Task prompt: The response has to reproduce all entries exactly while excluding their pictures.

Collected data:
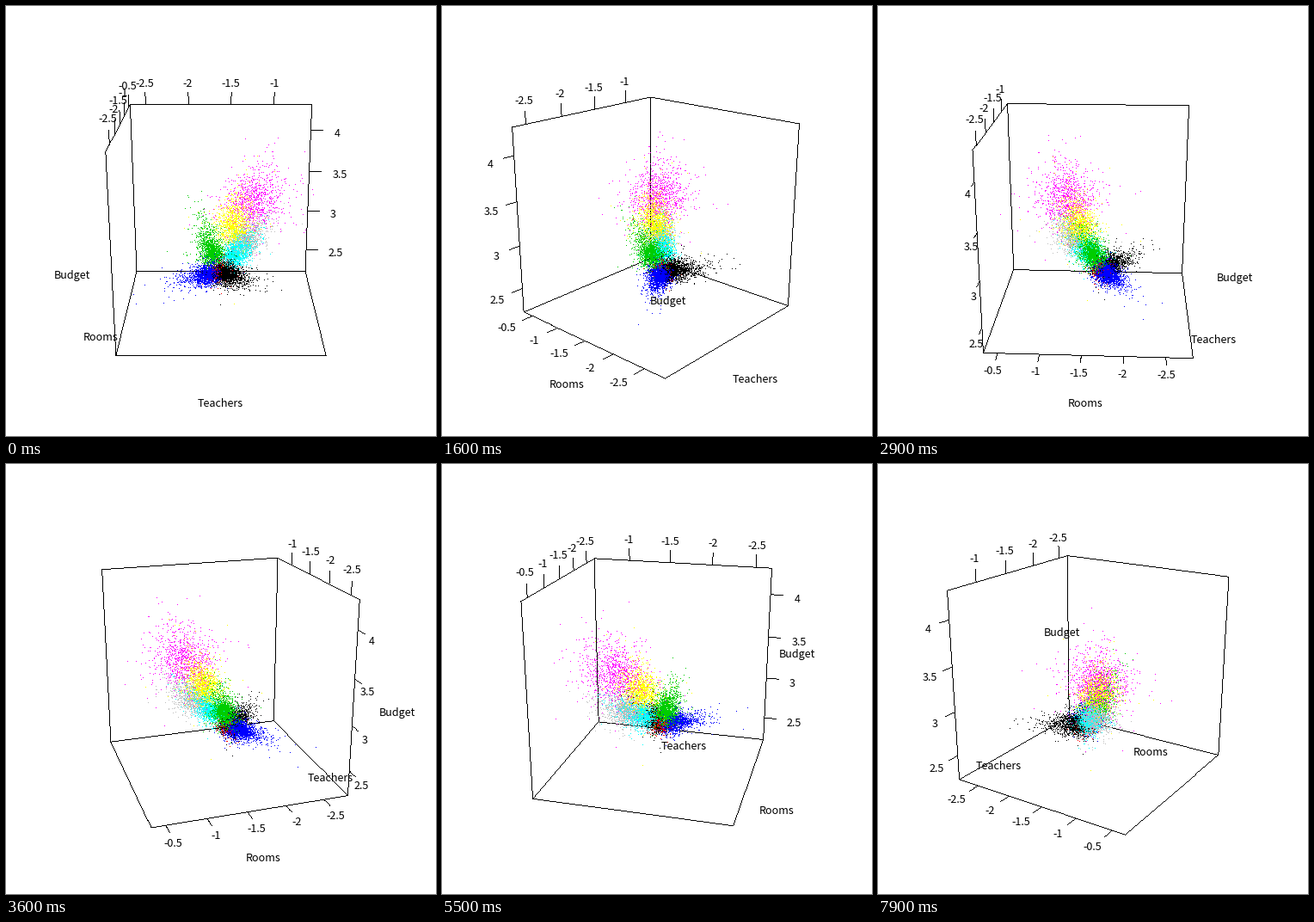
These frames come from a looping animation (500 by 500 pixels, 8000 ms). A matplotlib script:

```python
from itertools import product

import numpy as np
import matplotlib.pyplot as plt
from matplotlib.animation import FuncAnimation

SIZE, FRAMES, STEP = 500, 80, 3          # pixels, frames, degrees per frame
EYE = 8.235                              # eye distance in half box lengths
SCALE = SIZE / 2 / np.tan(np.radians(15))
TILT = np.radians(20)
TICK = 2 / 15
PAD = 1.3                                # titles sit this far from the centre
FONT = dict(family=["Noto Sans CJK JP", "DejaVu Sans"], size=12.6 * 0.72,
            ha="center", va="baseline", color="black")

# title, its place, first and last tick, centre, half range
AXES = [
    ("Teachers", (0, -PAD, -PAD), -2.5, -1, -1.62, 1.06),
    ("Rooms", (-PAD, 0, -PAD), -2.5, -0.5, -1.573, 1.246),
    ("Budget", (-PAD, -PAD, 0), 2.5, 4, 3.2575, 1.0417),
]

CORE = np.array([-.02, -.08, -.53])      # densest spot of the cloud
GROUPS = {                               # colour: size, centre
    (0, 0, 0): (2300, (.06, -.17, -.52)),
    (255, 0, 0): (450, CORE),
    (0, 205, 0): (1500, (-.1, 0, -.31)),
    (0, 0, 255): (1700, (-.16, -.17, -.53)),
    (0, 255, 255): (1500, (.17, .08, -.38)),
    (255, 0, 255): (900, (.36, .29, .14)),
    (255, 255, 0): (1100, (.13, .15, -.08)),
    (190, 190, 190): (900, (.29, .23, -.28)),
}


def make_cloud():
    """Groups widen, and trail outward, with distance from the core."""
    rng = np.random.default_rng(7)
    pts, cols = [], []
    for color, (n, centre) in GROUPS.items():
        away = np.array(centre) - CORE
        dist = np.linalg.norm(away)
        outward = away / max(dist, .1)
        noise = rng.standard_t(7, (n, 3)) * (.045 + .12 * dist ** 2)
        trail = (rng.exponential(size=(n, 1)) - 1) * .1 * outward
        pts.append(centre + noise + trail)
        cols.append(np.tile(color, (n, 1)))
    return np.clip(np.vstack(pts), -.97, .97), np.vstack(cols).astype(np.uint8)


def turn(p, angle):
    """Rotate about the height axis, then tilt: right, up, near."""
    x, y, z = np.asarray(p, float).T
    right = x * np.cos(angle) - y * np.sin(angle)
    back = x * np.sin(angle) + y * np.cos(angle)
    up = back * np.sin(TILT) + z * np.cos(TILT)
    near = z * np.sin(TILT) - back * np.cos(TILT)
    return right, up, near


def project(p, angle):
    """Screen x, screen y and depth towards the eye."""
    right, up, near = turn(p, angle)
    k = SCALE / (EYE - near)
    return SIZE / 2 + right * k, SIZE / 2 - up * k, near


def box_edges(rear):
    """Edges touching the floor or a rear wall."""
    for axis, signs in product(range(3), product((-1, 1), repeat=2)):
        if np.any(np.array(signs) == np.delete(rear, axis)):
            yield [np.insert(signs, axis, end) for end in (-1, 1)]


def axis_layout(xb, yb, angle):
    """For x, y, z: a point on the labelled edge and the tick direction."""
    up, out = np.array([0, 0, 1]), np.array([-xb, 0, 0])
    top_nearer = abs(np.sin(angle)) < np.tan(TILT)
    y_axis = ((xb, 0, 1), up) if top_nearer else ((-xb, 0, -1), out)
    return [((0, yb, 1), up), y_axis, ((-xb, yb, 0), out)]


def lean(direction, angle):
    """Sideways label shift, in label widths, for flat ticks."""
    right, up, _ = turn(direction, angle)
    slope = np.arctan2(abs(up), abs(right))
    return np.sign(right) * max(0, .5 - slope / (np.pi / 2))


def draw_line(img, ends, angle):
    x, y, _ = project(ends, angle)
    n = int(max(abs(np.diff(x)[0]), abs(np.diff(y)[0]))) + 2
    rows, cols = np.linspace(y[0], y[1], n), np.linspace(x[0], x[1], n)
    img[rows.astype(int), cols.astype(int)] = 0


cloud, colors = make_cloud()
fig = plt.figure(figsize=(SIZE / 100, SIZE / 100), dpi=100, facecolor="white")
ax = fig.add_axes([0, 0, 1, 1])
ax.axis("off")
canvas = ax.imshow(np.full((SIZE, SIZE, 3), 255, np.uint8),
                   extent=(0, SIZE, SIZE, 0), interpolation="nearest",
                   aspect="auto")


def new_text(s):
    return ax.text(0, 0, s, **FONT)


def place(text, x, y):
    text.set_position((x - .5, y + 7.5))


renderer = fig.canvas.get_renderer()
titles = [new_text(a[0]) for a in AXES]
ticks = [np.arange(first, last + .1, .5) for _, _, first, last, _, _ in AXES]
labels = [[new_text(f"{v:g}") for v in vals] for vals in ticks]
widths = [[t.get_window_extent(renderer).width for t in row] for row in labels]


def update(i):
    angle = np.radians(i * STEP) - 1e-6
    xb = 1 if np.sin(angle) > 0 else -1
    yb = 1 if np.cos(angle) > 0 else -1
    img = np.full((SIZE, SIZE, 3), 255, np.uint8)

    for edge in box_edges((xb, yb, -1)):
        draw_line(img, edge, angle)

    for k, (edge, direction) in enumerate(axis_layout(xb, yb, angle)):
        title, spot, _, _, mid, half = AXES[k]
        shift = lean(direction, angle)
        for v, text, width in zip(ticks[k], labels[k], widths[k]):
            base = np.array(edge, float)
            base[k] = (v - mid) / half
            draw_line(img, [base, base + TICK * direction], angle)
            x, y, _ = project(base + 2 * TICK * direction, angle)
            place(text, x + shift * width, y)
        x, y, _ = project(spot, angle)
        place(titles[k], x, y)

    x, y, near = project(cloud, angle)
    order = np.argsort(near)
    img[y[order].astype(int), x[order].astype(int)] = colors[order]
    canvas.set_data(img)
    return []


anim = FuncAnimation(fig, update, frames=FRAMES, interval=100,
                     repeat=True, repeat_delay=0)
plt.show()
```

Written answer:
These frames come from a looping animation (500 by 500 pixels, 8000 ms). A matplotlib script:

```python
from itertools import product

import numpy as np
import matplotlib.pyplot as plt
from matplotlib.animation import FuncAnimation

SIZE, FRAMES, STEP = 500, 80, 3          # pixels, frames, degrees per frame
EYE = 8.235                              # eye distance in half box lengths
SCALE = SIZE / 2 / np.tan(np.radians(15))
TILT = np.radians(20)
TICK = 2 / 15
PAD = 1.3                                # titles sit this far from the centre
FONT = dict(family=["Noto Sans CJK JP", "DejaVu Sans"], size=12.6 * 0.72,
            ha="center", va="baseline", color="black")

# title, its place, first and last tick, centre, half range
AXES = [
    ("Teachers", (0, -PAD, -PAD), -2.5, -1, -1.62, 1.06),
    ("Rooms", (-PAD, 0, -PAD), -2.5, -0.5, -1.573, 1.246),
    ("Budget", (-PAD, -PAD, 0), 2.5, 4, 3.2575, 1.0417),
]

CORE = np.array([-.02, -.08, -.53])      # densest spot of the cloud
GROUPS = {                               # colour: size, centre
    (0, 0, 0): (2300, (.06, -.17, -.52)),
    (255, 0, 0): (450, CORE),
    (0, 205, 0): (1500, (-.1, 0, -.31)),
    (0, 0, 255): (1700, (-.16, -.17, -.53)),
    (0, 255, 255): (1500, (.17, .08, -.38)),
    (255, 0, 255): (900, (.36, .29, .14)),
    (255, 255, 0): (1100, (.13, .15, -.08)),
    (190, 190, 190): (900, (.29, .23, -.28)),
}


def make_cloud():
    """Groups widen, and trail outward, with distance from the core."""
    rng = np.random.default_rng(7)
    pts, cols = [], []
    for color, (n, centre) in GROUPS.items():
        away = np.array(centre) - CORE
        dist = np.linalg.norm(away)
        outward = away / max(dist, .1)
        noise = rng.standard_t(7, (n, 3)) * (.045 + .12 * dist ** 2)
        trail = (rng.exponential(size=(n, 1)) - 1) * .1 * outward
        pts.append(centre + noise + trail)
        cols.append(np.tile(color, (n, 1)))
    return np.clip(np.vstack(pts), -.97, .97), np.vstack(cols).astype(np.uint8)


def turn(p, angle):
    """Rotate about the height axis, then tilt: right, up, near."""
    x, y, z = np.asarray(p, float).T
    right = x * np.cos(angle) - y * np.sin(angle)
    back = x * np.sin(angle) + y * np.cos(angle)
    up = back * np.sin(TILT) + z * np.cos(TILT)
    near = z * np.sin(TILT) - back * np.cos(TILT)
    return right, up, near


def project(p, angle):
    """Screen x, screen y and depth towards the eye."""
    right, up, near = turn(p, angle)
    k = SCALE / (EYE - near)
    return SIZE / 2 + right * k, SIZE / 2 - up * k, near


def box_edges(rear):
    """Edges touching the floor or a rear wall."""
    for axis, signs in product(range(3), product((-1, 1), repeat=2)):
        if np.any(np.array(signs) == np.delete(rear, axis)):
            yield [np.insert(signs, axis, end) for end in (-1, 1)]


def axis_layout(xb, yb, angle):
    """For x, y, z: a point on the labelled edge and the tick direction."""
    up, out = np.array([0, 0, 1]), np.array([-xb, 0, 0])
    top_nearer = abs(np.sin(angle)) < np.tan(TILT)
    y_axis = ((xb, 0, 1), up) if top_nearer else ((-xb, 0, -1), out)
    return [((0, yb, 1), up), y_axis, ((-xb, yb, 0), out)]


def lean(direction, angle):
    """Sideways label shift, in label widths, for flat ticks."""
    right, up, _ = turn(direction, angle)
    slope = np.arctan2(abs(up), abs(right))
    return np.sign(right) * max(0, .5 - slope / (np.pi / 2))


def draw_line(img, ends, angle):
    x, y, _ = project(ends, angle)
    n = int(max(abs(np.diff(x)[0]), abs(np.diff(y)[0]))) + 2
    rows, cols = np.linspace(y[0], y[1], n), np.linspace(x[0], x[1], n)
    img[rows.astype(int), cols.astype(int)] = 0


cloud, colors = make_cloud()
fig = plt.figure(figsize=(SIZE / 100, SIZE / 100), dpi=100, facecolor="white")
ax = fig.add_axes([0, 0, 1, 1])
ax.axis("off")
canvas = ax.imshow(np.full((SIZE, SIZE, 3), 255, np.uint8),
                   extent=(0, SIZE, SIZE, 0), interpolation="nearest",
                   aspect="auto")


def new_text(s):
    return ax.text(0, 0, s, **FONT)


def place(text, x, y):
    text.set_position((x - .5, y + 7.5))


renderer = fig.canvas.get_renderer()
titles = [new_text(a[0]) for a in AXES]
ticks = [np.arange(first, last + .1, .5) for _, _, first, last, _, _ in AXES]
labels = [[new_text(f"{v:g}") for v in vals] for vals in ticks]
widths = [[t.get_window_extent(renderer).width for t in row] for row in labels]


def update(i):
    angle = np.radians(i * STEP) - 1e-6
    xb = 1 if np.sin(angle) > 0 else -1
    yb = 1 if np.cos(angle) > 0 else -1
    img = np.full((SIZE, SIZE, 3), 255, np.uint8)

    for edge in box_edges((xb, yb, -1)):
        draw_line(img, edge, angle)

    for k, (edge, direction) in enumerate(axis_layout(xb, yb, angle)):
        title, spot, _, _, mid, half = AXES[k]
        shift = lean(direction, angle)
        for v, text, width in zip(ticks[k], labels[k], widths[k]):
            base = np.array(edge, float)
            base[k] = (v - mid) / half
            draw_line(img, [base, base + TICK * direction], angle)
            x, y, _ = project(base + 2 * TICK * direction, angle)
            place(text, x + shift * width, y)
        x, y, _ = project(spot, angle)
        place(titles[k], x, y)

    x, y, near = project(cloud, angle)
    order = np.argsort(near)
    img[y[order].astype(int), x[order].astype(int)] = colors[order]
    canvas.set_data(img)
    return []


anim = FuncAnimation(fig, update, frames=FRAMES, interval=100,
                     repeat=True, repeat_delay=0)
plt.show()
```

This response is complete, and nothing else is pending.